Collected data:

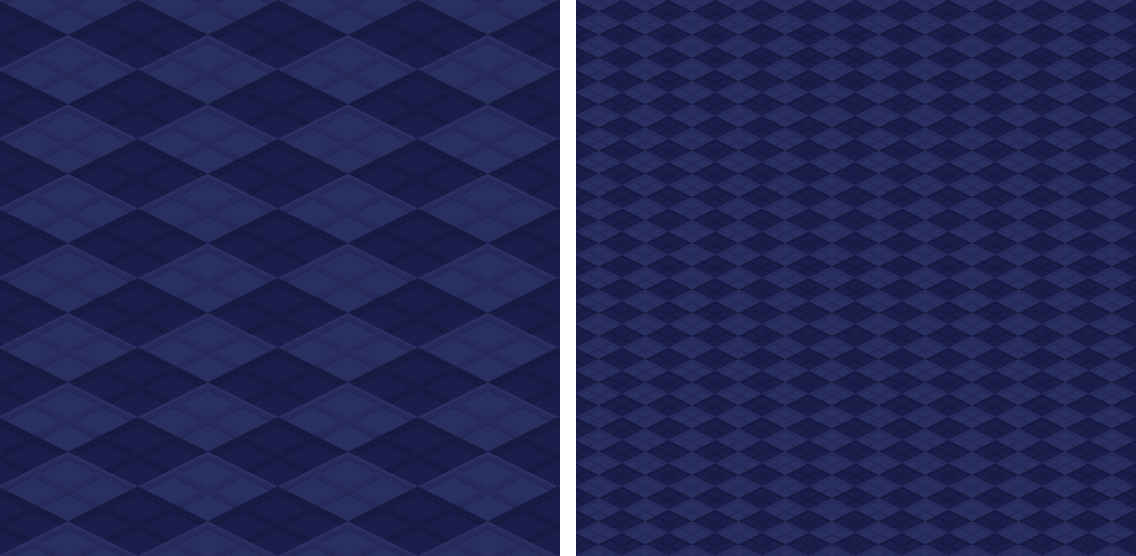
Left: one tile. Right: repeated 3 by 3.
This pattern is drawn by a WebGL 1 fragment shader. Its source:

```glsl
precision highp float;
// Checkerboard of flat light and dark navy diamonds, each split into four panels.
// Skewed axes turn diamonds into unit cells; the distance to the two upper edges
// of a cell or panel shades its bevel. Whole repeats make the sheet tile.

uniform vec2 u_resolution;

const vec2 REPEATS = vec2(4.0, 8.0);      // diamond periods across and down
const float SHIFT_X = 0.0156;             // sideways phase, in periods
const float PANELS = 2.0;                 // panels along each diamond side

// Widths as fractions of a panel side
const float RIM_WIDTH = 0.075;
const float BEVEL_SOFTNESS = 0.07;
const float BEVEL_WIDTH = 0.215;
const float GROOVE_WIDTH = 0.05;

const vec3 LIGHT_FACE   = vec3(0.164, 0.183, 0.384);
const vec3 LIGHT_BEVEL  = vec3(0.149, 0.165, 0.355);
const vec3 LIGHT_GROOVE = vec3(0.122, 0.137, 0.305);
const vec3 LIGHT_RIM    = vec3(0.168, 0.187, 0.396);
const vec3 DARK_FACE    = vec3(0.105, 0.118, 0.292);
const vec3 DARK_BEVEL   = vec3(0.091, 0.103, 0.258);
const vec3 DARK_GROOVE  = vec3(0.078, 0.088, 0.226);
const vec3 DARK_RIM     = vec3(0.086, 0.098, 0.250);

const int SAMPLES = 4;                    // antialiasing samples per axis

// Depth below the nearer of the two upper edges of a unit cell
float upperEdgeDepth(vec2 skewed) {
  vec2 local = fract(skewed);
  return min(local.x, local.y);
}

vec3 diamondColor(vec2 uv) {
  vec2 p = vec2(uv.x, 1.0 - uv.y) * REPEATS;
  p.x += SHIFT_X;
  vec2 skewed = vec2(p.y + p.x, p.y - p.x);

  // Alternate light and dark diamonds
  vec2 cell = floor(skewed);
  float light = mod(cell.x + cell.y, 2.0);
  vec3 face   = mix(DARK_FACE, LIGHT_FACE, light);
  vec3 bevel  = mix(DARK_BEVEL, LIGHT_BEVEL, light);
  vec3 groove = mix(DARK_GROOVE, LIGHT_GROOVE, light);
  vec3 rim    = mix(DARK_RIM, LIGHT_RIM, light);

  float panelDepth = upperEdgeDepth(skewed * PANELS);
  float outerDepth = upperEdgeDepth(skewed) * PANELS;

  // Raised bevel, with a rim on the outer edges of the diamond
  float rimAmount = 1.0 - smoothstep(RIM_WIDTH * 0.7, RIM_WIDTH * 1.3, outerDepth);
  vec3 ridge = mix(face, bevel, smoothstep(0.0, BEVEL_SOFTNESS, panelDepth));
  ridge = mix(ridge, rim, rimAmount);

  // Thin groove that fades into the flat panel
  float fade = smoothstep(BEVEL_WIDTH, BEVEL_WIDTH + GROOVE_WIDTH, panelDepth);
  vec3 panel = mix(groove, face, fade);
  return mix(ridge, panel, step(BEVEL_WIDTH, panelDepth));
}

void main() {
  vec3 sum = vec3(0.0);
  for (int j = 0; j < SAMPLES; j++) {
    for (int i = 0; i < SAMPLES; i++) {
      vec2 offset = (vec2(float(i), float(j)) + 0.5) / float(SAMPLES) - 0.5;
      sum += diamondColor((gl_FragCoord.xy + offset) / u_resolution);
    }
  }
  gl_FragColor = vec4(sum / float(SAMPLES * SAMPLES), 1.0);
}
```
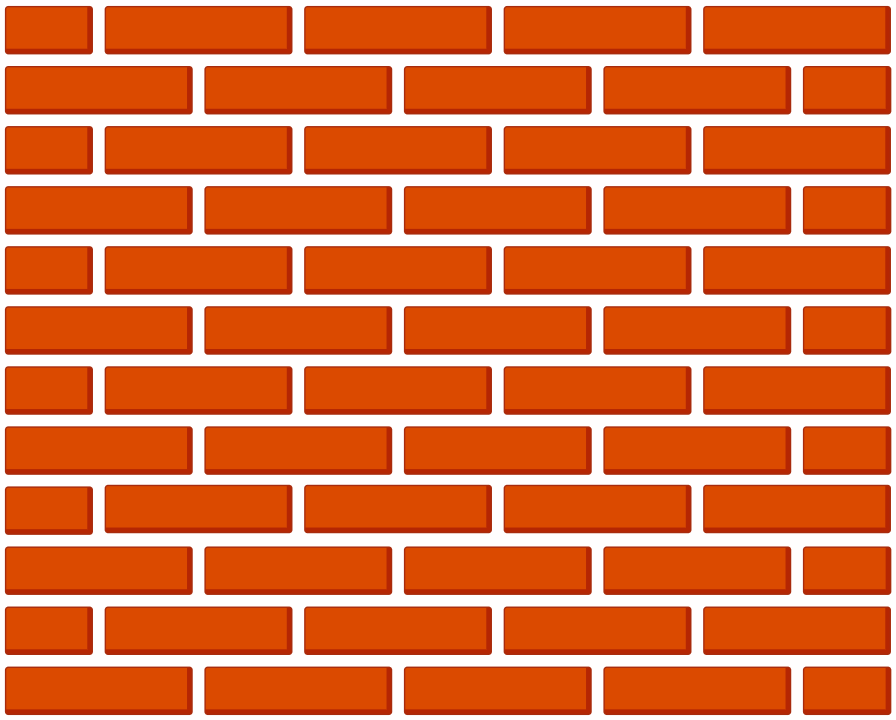
This pattern is drawn by a WebGL 1 fragment shader. Its source:

```glsl
precision highp float;

uniform vec2 u_resolution;

// Wall layout, in units of a 768 x 618 canvas with y running down
const vec2 CANVAS = vec2(768.0, 618.0);
const vec2 PITCH = vec2(171.0, 51.55);
const vec2 BRICK = vec2(161.0, 41.6);
const float WALL_LEFT = 4.2;
const float WALL_RIGHT = 764.0;
const float ROW_TOP = 5.1;
const float STAGGER = 85.5;

// One row whose whole bricks sit slightly high
const float LIFTED_ROW = 8.0;
const float LIFT = 1.4;

// Brick profile
const float CORNER_RADIUS = 3.0;
const float OUTLINE = 1.2;
const float BEVEL = 4.9;

const vec3 MORTAR = vec3(1.0, 0.995, 0.995);
const vec3 FACE = vec3(0.86, 0.29, 0.0);
const vec3 SHADE = vec3(0.71, 0.15, 0.01);
const vec3 EDGE = vec3(0.66, 0.17, 0.05);

float roundedBox(vec2 p, vec2 halfSize, float radius) {
  vec2 q = abs(p) - halfSize + radius;
  return length(max(q, 0.0)) + min(max(q.x, q.y), 0.0) - radius;
}

// Coverage of the region where the distance is negative
float coverage(float dist, float pixel) {
  return clamp(0.5 - dist / pixel, 0.0, 1.0);
}

vec3 brickWall(vec2 p, float pixel) {
  // Running bond: even rows start with half a brick
  float row = floor(p.y / PITCH.y);
  float start = WALL_LEFT - STAGGER * (1.0 - mod(row, 2.0));
  float joint = 0.5 * (PITCH.x - BRICK.x);
  float column = floor((p.x - start + joint) / PITCH.x);
  float brickLeft = start + column * PITCH.x;

  // Bricks are cut at the wall ends
  float left = max(brickLeft, WALL_LEFT);
  float right = min(brickLeft + BRICK.x, WALL_RIGHT);
  float isWhole = step(BRICK.x - 1.0, right - left);
  float isLifted = isWhole * (1.0 - step(0.5, abs(row - LIFTED_ROW)));
  float top = row * PITCH.y + ROW_TOP - LIFT * isLifted;

  vec2 halfSize = 0.5 * vec2(right - left, BRICK.y);
  vec2 q = p - vec2(left, top) - halfSize;
  float body = roundedBox(q, halfSize, CORNER_RADIUS);

  // The face stops short of the shaded right and bottom edges
  vec2 faceEdge = q - halfSize + BEVEL;
  float face = max(faceEdge.x, faceEdge.y);

  vec3 color = mix(SHADE, FACE, coverage(face, pixel));
  color = mix(EDGE, color, coverage(body + OUTLINE, pixel));
  return mix(MORTAR, color, coverage(body, pixel));
}

void main() {
  vec2 uv = gl_FragCoord.xy / u_resolution;
  vec2 p = vec2(uv.x, 1.0 - uv.y) * CANVAS;
  float pixel = CANVAS.x / u_resolution.x;
  gl_FragColor = vec4(brickWall(p, pixel), 1.0);
}
```
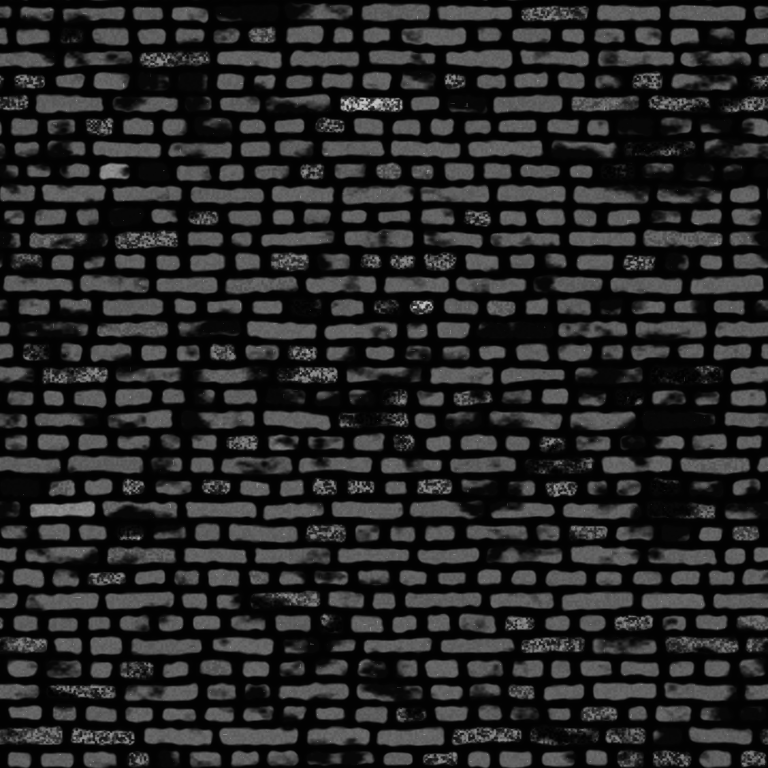
This texture map is drawn by a Shadertoy shader. Its source:

```glsl
const float COURSES = 34.0;
const float PAIRS = 10.0;

float hash(vec2 p) {
    vec3 q = fract(p.xyx * vec3(0.1031, 0.1030, 0.0973));
    q += dot(q, q.yzx + 33.33);
    return fract((q.x + q.y) * q.z);
}

// Value noise that wraps after a whole number of lattice cells
float tileNoise(vec2 uv, vec2 cells, float seed) {
    vec2 p = uv * cells;
    vec2 i = floor(p);
    vec2 f = fract(p);
    f = f * f * (3.0 - 2.0 * f);
    vec2 a = mod(i, cells) + seed;
    vec2 b = mod(i + 1.0, cells) + seed;
    return mix(mix(hash(a), hash(vec2(b.x, a.y)), f.x),
               mix(hash(vec2(a.x, b.y)), hash(b), f.x), f.y);
}

float tileFbm(vec2 uv, vec2 cells, float seed) {
    float sum = 0.0;
    float weight = 0.533;
    for (int octave = 0; octave < 4; octave++) {
        sum += weight * tileNoise(uv, cells, seed);
        cells *= 2.0;
        seed += 17.0;
        weight *= 0.5;
    }
    return sum;
}

float roundedBox(vec2 p, vec2 halfSize, float radius) {
    vec2 q = abs(p) - halfSize + radius;
    return length(max(q, 0.0)) + min(max(q.x, q.y), 0.0) - radius;
}

// Irregular joint position, in pair units
float jointAt(float index, float course) {
    return index + 0.14 * (hash(vec2(mod(index, PAIRS) + 3.0, course + 51.0)) - 0.5);
}

// Signed distance to the nearest brick; also returns its identity
float brickDistance(vec2 uv, out vec2 brickId) {
    float y = (1.0 - uv.y) * COURSES - 0.1;
    y += 0.16 * (tileNoise(uv, vec2(14.0, 34.0), 5.0) - 0.5);
    float course = mod(floor(y), COURSES);
    float isHeader = mod(course, 2.0);

    float x = uv.x * PAIRS + hash(vec2(course, 7.0));
    float cell = floor(x);
    if (x < jointAt(cell, course)) cell -= 1.0;
    else if (x >= jointAt(cell + 1.0, course)) cell += 1.0;
    float left = jointAt(cell, course);
    float right = jointAt(cell + 1.0, course);
    float pairIndex = mod(cell, PAIRS);

    // Headers split each pair; stretchers only now and then
    float side = 0.0;
    if (hash(vec2(pairIndex + 80.0, course)) < mix(0.12, 0.97, isHeader)) {
        float middle = mix(left, right, 0.4 + 0.2 * hash(vec2(pairIndex, course + 120.0)));
        side = step(middle, x);
        if (side > 0.5) left = middle;
        else right = middle;
    }
    brickId = vec2(pairIndex * 2.0 + side, course);

    float shrink = hash(brickId + 200.0);
    vec2 halfSize = vec2(0.5 * (right - left) / PAIRS - mix(0.0048, 0.0058, isHeader),
                         0.0102) - shrink * vec2(0.0014, 0.0011);
    vec2 p = vec2((x - 0.5 * (left + right)) / PAIRS, (fract(y) - 0.5) / COURSES);
    p.y += p.x * 0.06 * (hash(brickId + 240.0) - 0.5);
    float chipping = tileNoise(uv, vec2(90.0), 11.0) - 0.5;
    return roundedBox(p, halfSize, 0.0062) + 0.0036 * chipping;
}

// Grey of a brick face with grain, soot and worn patches
float brickTone(vec2 uv, vec2 brickId) {
    float grain = tileNoise(uv, vec2(360.0), 23.0);
    float tone = 0.375 + 0.03 * (hash(brickId + 300.0) - 0.5) + 0.07 * (grain - 0.5);

    // Pitted bricks
    float pitted = smoothstep(0.78, 0.95, hash(brickId + 340.0));
    float pits = tileFbm(uv, vec2(120.0, 160.0), 31.0);
    tone *= mix(1.0, 0.25 + 1.1 * smoothstep(0.25, 0.75, 0.5 * (pits + grain)), pitted);

    // Soot gathers in patches and in a band below the middle
    float band = exp(-pow((uv.y - 0.43) / 0.11, 2.0));
    float cloud = tileFbm(uv, vec2(6.0, 9.0), 43.0) - 0.5;
    float patches = tileFbm(uv, vec2(24.0, 34.0), 61.0);
    float exposure = pow(hash(brickId + 380.0), 4.0);
    float soot = smoothstep(0.6, 0.84, patches + 0.3 * exposure + 0.4 * cloud + 0.09 * band);
    tone *= 1.0 - 0.93 * soot;

    // Rare pale bricks and bright flecks
    tone *= 1.0 + 0.4 * step(0.994, hash(brickId + 420.0));
    return tone + 0.16 * smoothstep(0.93, 1.0, tileNoise(uv, vec2(230.0), 71.0));
}

void mainImage(out vec4 fragColor, in vec2 fragCoord) {
    vec2 uv = fragCoord / iResolution.xy;
    vec2 brickId;
    float d = brickDistance(uv, brickId);
    float softness = max(0.0021, 0.75 / iResolution.y);
    float face = 1.0 - smoothstep(-softness, softness, d + 0.0006);

    // Near-black mortar with a faint dusty halo
    float mortar = 0.008 + 0.03 * exp(-max(d, 0.0) * 500.0) * tileNoise(uv, vec2(200.0), 83.0);
    float tone = mix(mortar, brickTone(uv, brickId), face);
    fragColor = vec4(vec3(tone), 1.0);
}
```
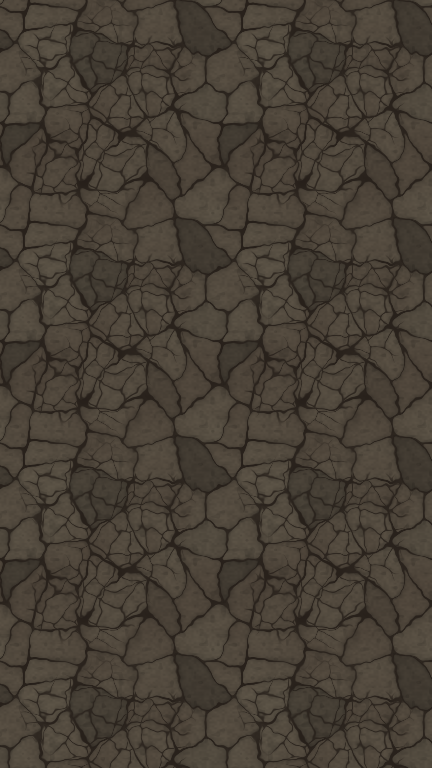
A WebGL 2 fragment shader for this texture:

```glsl
#version 300 es
precision highp float;

#define TILE 0.505
#define PLATES vec2(5.0, 6.0)
#define CHIPS vec2(10.0, 13.0)
#define CRACK_WIDTH 0.0042
#define HALO_WIDTH 0.011
#define HALO_DEPTH 0.24
#define GRAIN 0.10
#define EARTH_LIGHT vec3(0.350, 0.318, 0.268)
#define EARTH_DARK vec3(0.302, 0.264, 0.222)
#define CRACK_COLOR vec3(0.150, 0.122, 0.100)

uniform vec2 u_resolution;
out vec4 fragColor;

vec2 hash2(vec2 p) {
    vec3 h = fract(p.xyx * vec3(0.1031, 0.1030, 0.0973));
    h += dot(h, h.yzx + 33.33);
    return fract((h.xx + h.yz) * h.zy);
}

// Value noise that repeats after "period" lattice cells
vec2 noise2(vec2 uv, vec2 period, float seed) {
    vec2 p = uv * period;
    vec2 i = floor(p);
    vec2 f = fract(p);
    f = f * f * (3.0 - 2.0 * f);
    vec2 a = hash2(mod(i, period) + seed);
    vec2 b = hash2(mod(i + vec2(1, 0), period) + seed);
    vec2 c = hash2(mod(i + vec2(0, 1), period) + seed);
    vec2 d = hash2(mod(i + vec2(1, 1), period) + seed);
    return mix(mix(a, b, f.x), mix(c, d, f.x), f.y);
}

// Vector from uv to the jittered centre of a cell
vec2 toCentre(vec2 uv, vec2 cell, vec2 grid, float seed) {
    vec2 jitter = 0.06 + 0.88 * hash2(mod(cell, grid) + seed);
    return (cell + jitter) / grid - uv;
}

// Rounded Voronoi plates: x = distance to the edge, yz = random plate values
vec3 plates(vec2 uv, vec2 grid, float seed) {
    vec2 home = floor(uv * grid);
    vec2 nearest = home;
    vec2 centre = vec2(0.0);
    float best = 10.0;
    for (int y = -2; y <= 2; y++)
    for (int x = -2; x <= 2; x++) {
        vec2 cell = home + vec2(x, y);
        vec2 r = toCentre(uv, cell, grid, seed);
        if (dot(r, r) < best) {
            best = dot(r, r);
            centre = r;
            nearest = cell;
        }
    }
    // Soft minimum over all edges widens the cracks where they meet
    float sharpness = 28.0 * grid.x;
    float total = 0.0;
    for (int y = -2; y <= 2; y++)
    for (int x = -2; x <= 2; x++) {
        if (x == 0 && y == 0) continue;
        vec2 r = toCentre(uv, nearest + vec2(x, y), grid, seed);
        float edge = dot(0.5 * (r + centre), normalize(r - centre));
        total += exp(-sharpness * edge);
    }
    return vec3(-log(max(total, 1e-20)) / sharpness,
                hash2(mod(nearest, grid) + seed + 57.0));
}

float crackMask(float dist, float width, float pixel) {
    return 1.0 - smoothstep(width - 0.6 * pixel, width + 0.6 * pixel, dist);
}

void main() {
    vec2 uv = gl_FragCoord.xy / u_resolution.x / TILE;
    float pixel = 1.0 / (u_resolution.x * TILE);

    // Bend the plate outlines into ragged cracks
    vec2 bent = uv + 0.075 * (noise2(uv, vec2(6.0), 3.0) - 0.5);
    bent += 0.034 * (noise2(uv, vec2(17.0), 11.0) - 0.5);
    bent += 0.012 * (noise2(uv, vec2(43.0), 23.0) - 0.5);

    vec3 plate = plates(bent, PLATES, 7.0);
    vec3 chip = plates(bent, CHIPS, 131.0);
    vec2 patches = noise2(uv, vec2(4.0), 41.0);
    vec2 wear = noise2(uv, vec2(13.0), 71.0);
    float broken = smoothstep(0.50, 0.68, patches.x);

    // Earth tone: broad patches, plate shades and fine grain
    vec2 coarse = noise2(uv, vec2(38.0, 46.0), 83.0);
    vec2 fine = noise2(uv, vec2(85.0, 110.0), 97.0);
    float tone = 0.55 + 0.55 * (patches.y - 0.5) + 0.5 * (plate.y - 0.5);
    tone += 0.35 * (wear.y - 0.5) + broken * 0.4 * (chip.y - 0.5);
    vec3 color = mix(EARTH_DARK, EARTH_LIGHT, clamp(tone, 0.0, 1.0));
    color *= 1.0 + GRAIN * (0.5 * coarse.x + fine.x - 0.75);
    color *= 1.0 - 0.10 * smoothstep(0.72, 0.9, coarse.y);
    color *= 1.0 - 0.22 * smoothstep(0.92, 0.97, plate.z);

    // Shaded rims, then the main cracks and the hairline ones
    float width = CRACK_WIDTH * (0.35 + 1.2 * wear.x);
    float hairline = 0.55 * width;
    float rim = exp(-max(plate.x, 0.0) / HALO_WIDTH);
    float chipRim = broken * exp(-max(chip.x, 0.0) / (0.6 * HALO_WIDTH));
    color *= 1.0 - HALO_DEPTH * max(rim, 0.7 * chipRim);
    float mainCrack = crackMask(plate.x, width, pixel) * (0.65 + 0.35 * wear.x);
    float chipCrack = crackMask(chip.x, hairline, pixel) * broken * 0.75;
    color = mix(color, CRACK_COLOR, max(mainCrack, chipCrack));

    fragColor = vec4(color, 1.0);
}
```
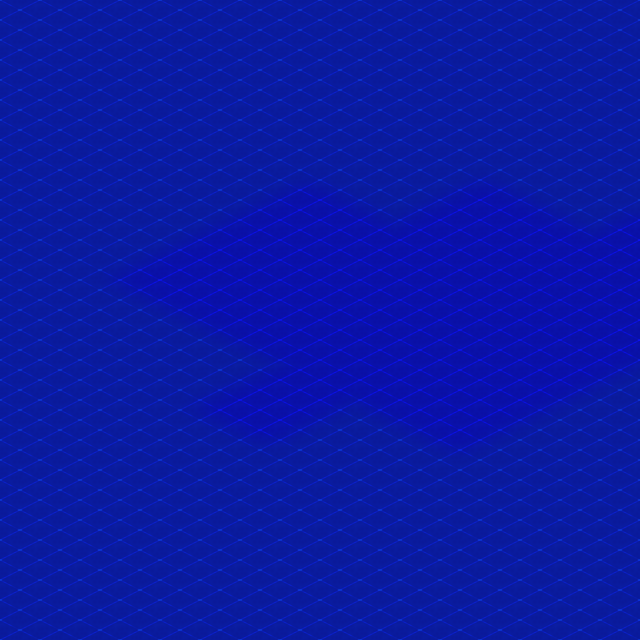
Reproduce this pattern procedurally as a WebGL 2 fragment shader.

```glsl
#version 300 es
precision highp float;

#define REPEATS 32.0
#define LINE_HALF_WIDTH 0.034
#define RISING_STRENGTH 0.86
#define FALLING_STRENGTH 0.30
#define STITCH_STRENGTH 0.50
#define BEADS 4.0
#define BEAD_DEPTH 0.36
#define GLINT_LENGTH 0.14
#define PATCH_SOFTNESS 0.028
#define MOTTLE 0.035

uniform vec2 u_resolution;
out vec4 fragColor;

const float TAU = 6.28319;
const vec3 FIELD_BLUE = vec3(0.04, 0.105, 0.615);
const vec3 PATCH_BLUE = vec3(0.04, 0.065, 0.66);
const vec3 FIELD_LINE = vec3(0.04, 0.125, 0.82);
const vec3 PATCH_LINE = vec3(0.04, 0.065, 0.93);
const vec3 FIELD_GLINT = vec3(0.04, 0.23, 0.87);
const vec3 PATCH_GLINT = vec3(0.04, 0.08, 0.96);

// Boxes in slanted axes: min and max of the first axis, then of the second
const vec4 PATCHES[4] = vec4[4](
    vec4(0.523, 1.068, -0.352, -0.042),
    vec4(0.658, 1.068, -0.352, 0.098),
    vec4(0.827, 1.068, -0.352, 0.169),
    vec4(0.788, 0.905, -0.488, -0.130));

// Distance to the nearest whole number
vec2 gridDistance(vec2 v) {
    return abs(fract(v + 0.5) - 0.5);
}

// Soft union of the slanted boxes
float patchMask(vec2 slant) {
    float mask = 0.0;
    for (int i = 0; i < 4; i++) {
        vec4 box = PATCHES[i];
        vec2 inside = min(slant - box.xz, box.yw - slant);
        vec2 edge = smoothstep(-PATCH_SOFTNESS, PATCH_SOFTNESS, inside);
        mask = max(mask, edge.x * edge.y);
    }
    return mask;
}

vec2 hash2(vec2 p) {
    vec2 h = vec2(dot(p, vec2(127.1, 311.7)), dot(p, vec2(269.5, 183.3)));
    return fract(sin(h) * 4375.85);
}

// Cellular noise that wraps with the repeat
float cellular(vec2 p, vec2 period) {
    vec2 base = floor(p);
    float nearest = 2.0;
    for (int y = -1; y <= 1; y++) {
        for (int x = -1; x <= 1; x++) {
            vec2 site = base + vec2(x, y);
            nearest = min(nearest, distance(p, site + hash2(mod(site, period))));
        }
    }
    return nearest;
}

void main() {
    vec2 uv = gl_FragCoord.xy / u_resolution;
    uv.y = 1.0 - uv.y;

    // Slanted axes follow the rising and falling lines
    vec2 slant = vec2(0.5 * uv.x + uv.y, 0.5 * uv.x - uv.y);
    vec2 cell = slant * REPEATS;
    vec2 dist = gridDistance(cell);
    float aa = 0.45 * REPEATS / min(u_resolution.x, u_resolution.y);
    vec2 line = 1.0 - smoothstep(LINE_HALF_WIDTH - aa, LINE_HALF_WIDTH + aa, dist);

    // Both lines break into beads
    vec2 bead = 1.0 - BEAD_DEPTH * (0.5 - 0.5 * cos(TAU * BEADS * cell.yx));

    // Falling lines are strongest just right of each crossing
    float along = fract(cell.x);
    float run = smoothstep(0.08, 0.20, along) * (1.0 - smoothstep(0.56, 0.72, along));
    float rising = line.x * RISING_STRENGTH * bead.x;
    float falling = line.y * (FALLING_STRENGTH + STITCH_STRENGTH * run) * bead.y;

    // Short highlights where the lines cross
    float reach = 1.0 - smoothstep(0.3 * GLINT_LENGTH, GLINT_LENGTH, length(dist));
    float glint = reach * max(line.x, line.y);

    // Blend the two colour zones and mottle them
    float zone = patchMask(slant);
    vec3 color = mix(FIELD_BLUE, PATCH_BLUE, zone);
    float mottle = cellular(uv * 4.0 * REPEATS, vec2(8.0, 4.0)) - 0.45;
    color += MOTTLE * mottle * vec3(0.1, 0.5, 1.0);

    // Lay the lines and highlights on top
    color = mix(color, mix(FIELD_LINE, PATCH_LINE, zone), max(rising, falling));
    color = mix(color, mix(FIELD_GLINT, PATCH_GLINT, zone), 0.7 * glint);

    fragColor = vec4(color, 1.0);
}
```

:: What the task asks ::
Retrieve each line of the data in which the word "shader" can be found.

:: Solution for this problem ::
This pattern is drawn by a WebGL 1 fragment shader. Its source:
This pattern is drawn by a WebGL 1 fragment shader. Its source:
This texture map is drawn by a Shadertoy shader. Its source:
A WebGL 2 fragment shader for this texture:
Reproduce this pattern procedurally as a WebGL 2 fragment shader.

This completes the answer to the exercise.